→ TASK GOAL:
Among the entries below, how many lines include the string "body"? Answer with only the number.

# # # # # # #

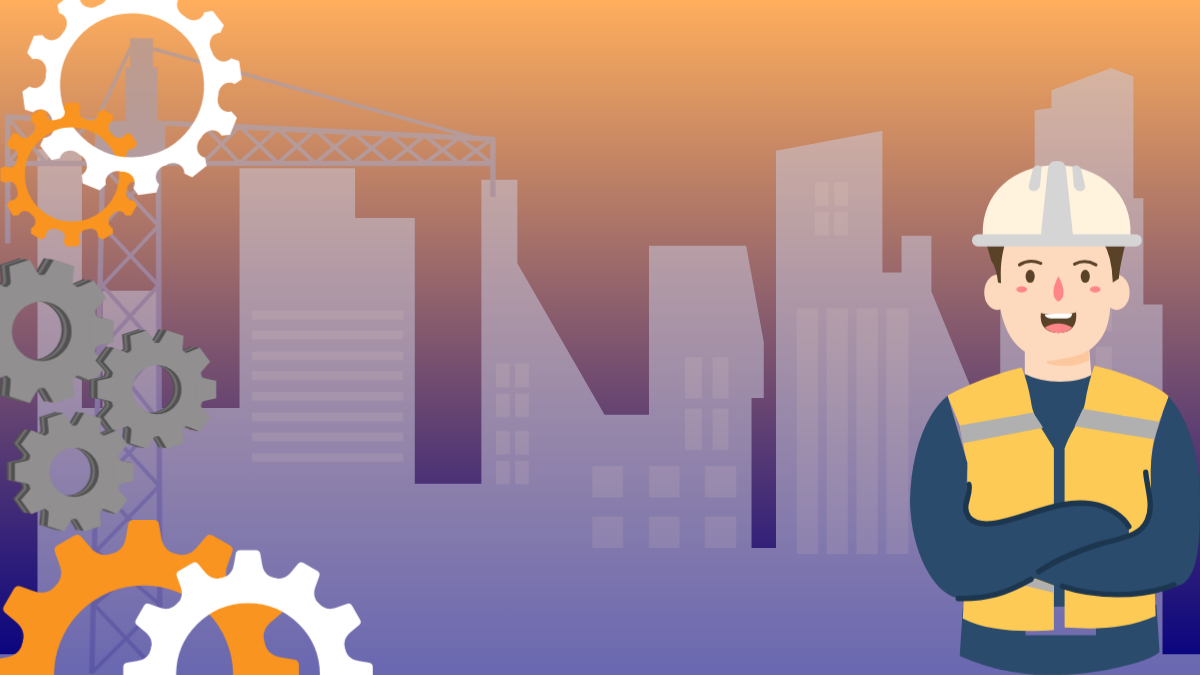
<!DOCTYPE html>
<html lang="en">
<head>
<meta charset="utf-8">
<title>Construction and engineering background</title>
<style>
:root{
  --sky-top:#ffae5c; --sky-bottom:#030080;
  --city:#cacadd; --window:#ffdfc4;
  --orange:#f99420; --white:#fff;
  --steel:#918f8f; --steel-mid:#727171; --steel-dark:#535252;
  --shirt:#2a4b6b; --fold:#1d3650; --vest:#fdca55; --reflect:#b0b0b0;
  --skin:#fdd9be; --skin-shade:#fcc79d; --hair:#5a4228; --blush:#ff8589;
  --helmet:#fff3de; --helmet-trim:#d6d5d5;
}
html,body{margin:0;padding:0}
body{width:1200px;height:675px;overflow:hidden}
.scene{display:block;width:1200px;height:675px}
.skyline{fill:var(--city);opacity:.515}
.windows{fill:var(--window);opacity:.11}
.crane{fill:none;stroke:url(#crane-tone)}
.crane .solid{fill:url(#crane-tone);stroke:none}
.gear-part{fill:currentColor}
.gear-ring{fill:none;stroke:currentColor}
.orange{color:var(--orange)}
.white{color:var(--white)}
.face{color:var(--steel)}
.side-mid{color:var(--steel-mid)}
.side-dark{color:var(--steel-dark)}
.shirt{fill:var(--shirt)}
.vest{fill:var(--vest)}
.reflect{fill:var(--reflect)}
.folds{fill:none;stroke:var(--fold);stroke-width:7;stroke-linecap:round}
.skin{fill:var(--skin)}
.skin-shade{fill:var(--skin-shade)}
.hair{fill:var(--hair)}
.brows{fill:none;stroke:var(--hair);stroke-width:4;stroke-linecap:round}
.blush{fill:var(--blush)}
.teeth{fill:var(--white)}
.helmet{fill:var(--helmet)}
.trim{fill:var(--helmet-trim)}
</style>
</head>
<body>
<svg class="scene" viewBox="0 0 1568 882" preserveAspectRatio="none" role="img" aria-label="Construction worker with crossed arms before a city skyline with a tower crane and gears">
<defs>
  <linearGradient id="sky" x1="0" y1="0" x2="0" y2="1">
    <stop offset="0" stop-color="var(--sky-top)"/>
    <stop offset="1" stop-color="var(--sky-bottom)"/>
  </linearGradient>
  <linearGradient id="crane-tone" gradientUnits="userSpaceOnUse" x1="0" y1="50" x2="0" y2="880">
    <stop offset="0" stop-color="#c09c8b"/>
    <stop offset=".18" stop-color="#b59b9c"/>
    <stop offset=".42" stop-color="#977f9e"/>
    <stop offset=".68" stop-color="#786ca6"/>
    <stop offset="1" stop-color="#5b57a6"/>
  </linearGradient>

  <path id="cut-tooth" class="gear-part" d="M-12-143H12L17-133C10-124 16-111 31-109L26-100H-26L-31-109C-16-111-10-124-17-133Z"/>
  <g id="cut-teeth">
    <use href="#cut-tooth"/><use href="#cut-tooth" transform="rotate(30)"/><use href="#cut-tooth" transform="rotate(60)"/>
  </g>
  <g id="cut-gear">
    <circle class="gear-ring" r="103.5" stroke-width="19"/>
    <use href="#cut-teeth"/><use href="#cut-teeth" transform="rotate(90)"/><use href="#cut-teeth" transform="rotate(180)"/><use href="#cut-teeth" transform="rotate(270)"/>
  </g>

  <path id="soft-tooth" class="gear-part" d="M-13-203H13Q19-203 20-197L23-180Q26-160 47-157L38-140H-38L-47-157Q-26-160-23-180L-20-197Q-19-203-13-203Z"/>
  <g id="soft-teeth">
    <use href="#soft-tooth"/><use href="#soft-tooth" transform="rotate(30)"/><use href="#soft-tooth" transform="rotate(60)"/>
  </g>
  <g id="soft-gear">
    <circle class="gear-ring" r="140" stroke-width="46"/>
    <use href="#soft-teeth"/><use href="#soft-teeth" transform="rotate(90)"/><use href="#soft-teeth" transform="rotate(180)"/><use href="#soft-teeth" transform="rotate(270)"/>
  </g>

  <path id="block-tooth" class="gear-part" d="M-14-94H14L18-76L23-62H-23L-18-76Z"/>
  <g id="block-teeth">
    <use href="#block-tooth" transform="rotate(18)"/><use href="#block-tooth" transform="rotate(54)"/><use href="#block-tooth" transform="rotate(90)"/><use href="#block-tooth" transform="rotate(126)"/><use href="#block-tooth" transform="rotate(162)"/>
  </g>
  <g id="block-gear">
    <circle class="gear-ring" r="56.5" stroke-width="35"/>
    <use href="#block-teeth"/><use href="#block-teeth" transform="rotate(180)"/>
  </g>
  <g id="steel-gear">
    <use href="#block-gear" class="side-dark" x="-13" y="-2"/>
    <use href="#block-gear" class="side-mid" x="-10" y="-1.5"/>
    <use href="#block-gear" class="side-dark" x="-6" y="-1"/>
    <use href="#block-gear" class="side-dark" x="-3" y="-.5"/>
    <use href="#block-gear" class="face"/>
  </g>
  <clipPath id="link-over"><rect x="0" y="125" width="112" height="70"/></clipPath>

  <path id="helmet-rib" d="M1350 219Q1355 213 1361 218L1359 243Q1356 250 1350 250Q1342 249 1345 239Z"/>
  <g id="pane-pair"><rect width="18" height="31"/><rect x="25" width="18" height="31"/></g>
  <g id="tall-pair"><rect width="22" height="54"/><rect x="36" width="21" height="54"/></g>
  <g id="square-row"><rect width="40" height="41"/><rect x="74" width="40" height="41"/><rect x="147" width="41" height="41"/></g>
  <rect id="strip" x="329" width="198" height="11.500"/>
</defs>

<rect width="1568" height="882" fill="url(#sky)"/>

<path class="skyline" d="M0 882V855H49V195H107V533H134V380H205V533H313V220H464V285H542V632H629V235H676V344L790 542H848V321H975L998 447V520H982V716H1014V197L1153 171V356H1178V308H1217V381L1266 500L1290 560H1307V380H1352V144L1374 141V118L1452 89L1481 100V259H1494V398H1519V855H1568V882Z"/>

<g class="windows">
  <use href="#strip" y="406"/><use href="#strip" y="432"/><use href="#strip" y="459"/><use href="#strip" y="485"/>
  <use href="#strip" y="512"/><use href="#strip" y="539"/><use href="#strip" y="565"/><use href="#strip" y="592"/>
  <use href="#pane-pair" x="648" y="475"/><use href="#pane-pair" x="648" y="514"/>
  <use href="#pane-pair" x="648" y="563"/><use href="#pane-pair" x="648" y="602"/>
  <use href="#tall-pair" x="895" y="467"/><use href="#tall-pair" x="895" y="534"/>
  <use href="#square-row" x="774" y="609"/><use href="#square-row" x="774" y="675"/>
  <use href="#pane-pair" x="1065" y="238"/><use href="#pane-pair" x="1065" y="277"/>
  <path d="M1041 403h28v321h-28zM1080 403h28v321h-28zM1119 403h28v321h-28zM1158 403h29v321h-29zM1432 400h21v33h-21zM1432 453h21v32h-21z"/>
</g>

<g class="crane">
  <path class="solid" d="M170 50H200V88H206V158H216V216H124V158H164V88H170Z"/>
  <g stroke-width="5">
    <path d="M200 64L620 180M171 62L127 155"/>
    <path d="M134 217L207 295L134 373L207 455L130 550L208 635L126 720L209 790L121 878M207 217L134 295L207 373L132 455L208 550L128 635L208 720L123 790L206 878"/>
    <path d="M265 213L313 165L363 213L412 170L461 213L509 175L555 213L600 180L642 213M265 163L313 213L363 168L412 213L461 173L509 213L555 177L600 213L642 182"/>
    <path d="M10 153L60 213L124 156M10 213L60 156L124 213"/>
  </g>
  <g stroke-width="7">
    <path d="M134 213L120 880M207 213L209 882"/>
    <path d="M216 161L647 182M7 213.500H647M644 180V257M10 149V318M7 153L130 158"/>
  </g>
</g>

<g class="linked-gears">
  <use href="#cut-gear" class="orange" transform="translate(94 228) scale(.655)"/>
  <use href="#cut-gear" class="white" transform="translate(172.500 111.500) rotate(-8)"/>
  <g clip-path="url(#link-over)"><use href="#cut-gear" class="orange" transform="translate(94 228) scale(.655)"/></g>
</g>

<g class="steel-gears">
  <use href="#steel-gear" transform="translate(54.500 433)"/>
  <use href="#steel-gear" transform="translate(205 509) scale(.825)"/>
  <use href="#steel-gear" transform="translate(97 617) scale(.825)"/>
</g>

<g class="base-gears">
  <use href="#soft-gear" class="orange" transform="translate(187.500 882)"/>
  <use href="#soft-gear" class="white" transform="translate(324 882) scale(.803)"/>
</g>

<g class="worker">
  <path class="shirt" d="M1258 795L1254 857C1300 878 1350 884 1390 882C1440 879 1500 866 1515 852L1511 790ZM1330 490H1432V830H1340Z"/>
  <path class="vest" d="M1335 480C1300 488 1258 505 1238 517L1254 556L1264 610V700L1258 808C1290 825 1340 826 1377 823V586C1362 560 1350 548 1347 524Q1343 500 1335 480Z"/>
  <path class="vest" d="M1430 478C1470 487 1515 505 1527 518L1511 560C1503 590 1504 610 1504 640L1510 805C1470 823 1430 822 1391 820V586C1399 562 1414 548 1418 525Q1422 500 1430 478Z"/>
  <path class="reflect" d="M1254 556L1350 539L1363 559L1258 579ZM1415 534L1515 551L1508 574L1404 557ZM1348 755L1376 765V774L1338 765Z"/>
  <path class="shirt" d="M1238 517C1205 545 1190 600 1189 655C1190 720 1220 775 1250 781C1290 785 1325 771 1350 757L1475 699V688C1465 675 1450 658 1415 656C1380 656 1340 680 1300 686C1270 689 1260 675 1262 655L1264 605Z"/>
  <path class="shirt" d="M1527 518C1555 550 1568 600 1568 650C1568 715 1565 750 1545 763C1500 783 1430 782 1388 769L1350 755C1380 730 1430 707 1475 699C1500 690 1505 670 1504 640C1502 590 1507 575 1527 518Z"/>
  <path class="folds" d="M1266 633C1269 650 1255 660 1266 676C1280 692 1312 682 1340 673C1380 660 1400 655 1425 658C1450 661 1468 676 1475 688M1497 617C1499 640 1508 660 1499 680C1490 700 1470 702 1440 710C1400 722 1375 735 1357 747M1252 782C1290 783 1315 775 1347 757M1388 766C1430 780 1490 782 1534 764"/>

  <path class="skin" d="M1339 440V488C1362 502 1405 502 1426 490L1422 440Z"/>
  <path class="skin-shade" d="M1368 472Q1398 470 1422 455L1423 471Q1395 483 1368 475Z"/>
  <ellipse class="skin" cx="1303" cy="382" rx="17" ry="23"/>
  <ellipse class="skin" cx="1459" cy="382" rx="17" ry="23"/>
  <path class="skin" d="M1304 315V385C1309 425 1320 447 1340 460C1362 472 1400 472 1424 457C1443 443 1450 425 1451 395L1456 315Z"/>
  <path class="hair" d="M1288 316H1314C1308 335 1307 350 1308 370L1304 369Q1302 350 1295 340ZM1441 316H1471C1466 338 1463 350 1462 364L1454 369Q1453 335 1441 316Z"/>
  <path class="brows" d="M1332 346Q1345 338 1360 344M1404 345Q1418 338 1432 346"/>
  <ellipse class="hair" cx="1346" cy="361" rx="6" ry="8.500"/>
  <ellipse class="hair" cx="1418" cy="361" rx="6" ry="8.500"/>
  <ellipse class="blush" cx="1335" cy="378" rx="7" ry="4"/>
  <ellipse class="blush" cx="1431" cy="378" rx="7" ry="4"/>
  <path class="blush" d="M1383 361C1387 369 1391 377 1389 387Q1383 400 1377 387C1375 377 1379 369 1383 361Z"/>
  <path class="hair" d="M1360 409C1370 412 1396 412 1406 408C1408 425 1400 435 1383 435C1366 435 1358 425 1360 409Z"/>
  <path class="teeth" d="M1365 411Q1383 409 1401 410Q1400 416 1394 416H1373Q1366 416 1365 411Z"/>
  <path class="blush" d="M1365 428Q1383 417 1401 428Q1394 435 1383 435Q1372 435 1365 428Z"/>

  <path class="helmet" d="M1284 308C1282 252 1325 216 1380 216C1436 216 1480 252 1477 308Z"/>
  <g class="trim">
    <use href="#helmet-rib"/>
    <use href="#helmet-rib" transform="translate(2762 0) scale(-1 1)"/>
    <path d="M1369 222Q1370 210 1381 210Q1393 210 1393 222L1402 308H1360Z"/>
    <rect x="1270" y="306" width="222" height="16" rx="8"/>
  </g>
</g>
</svg>
</body>
</html>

# # # # # # #

→ FINISHED TASK:
4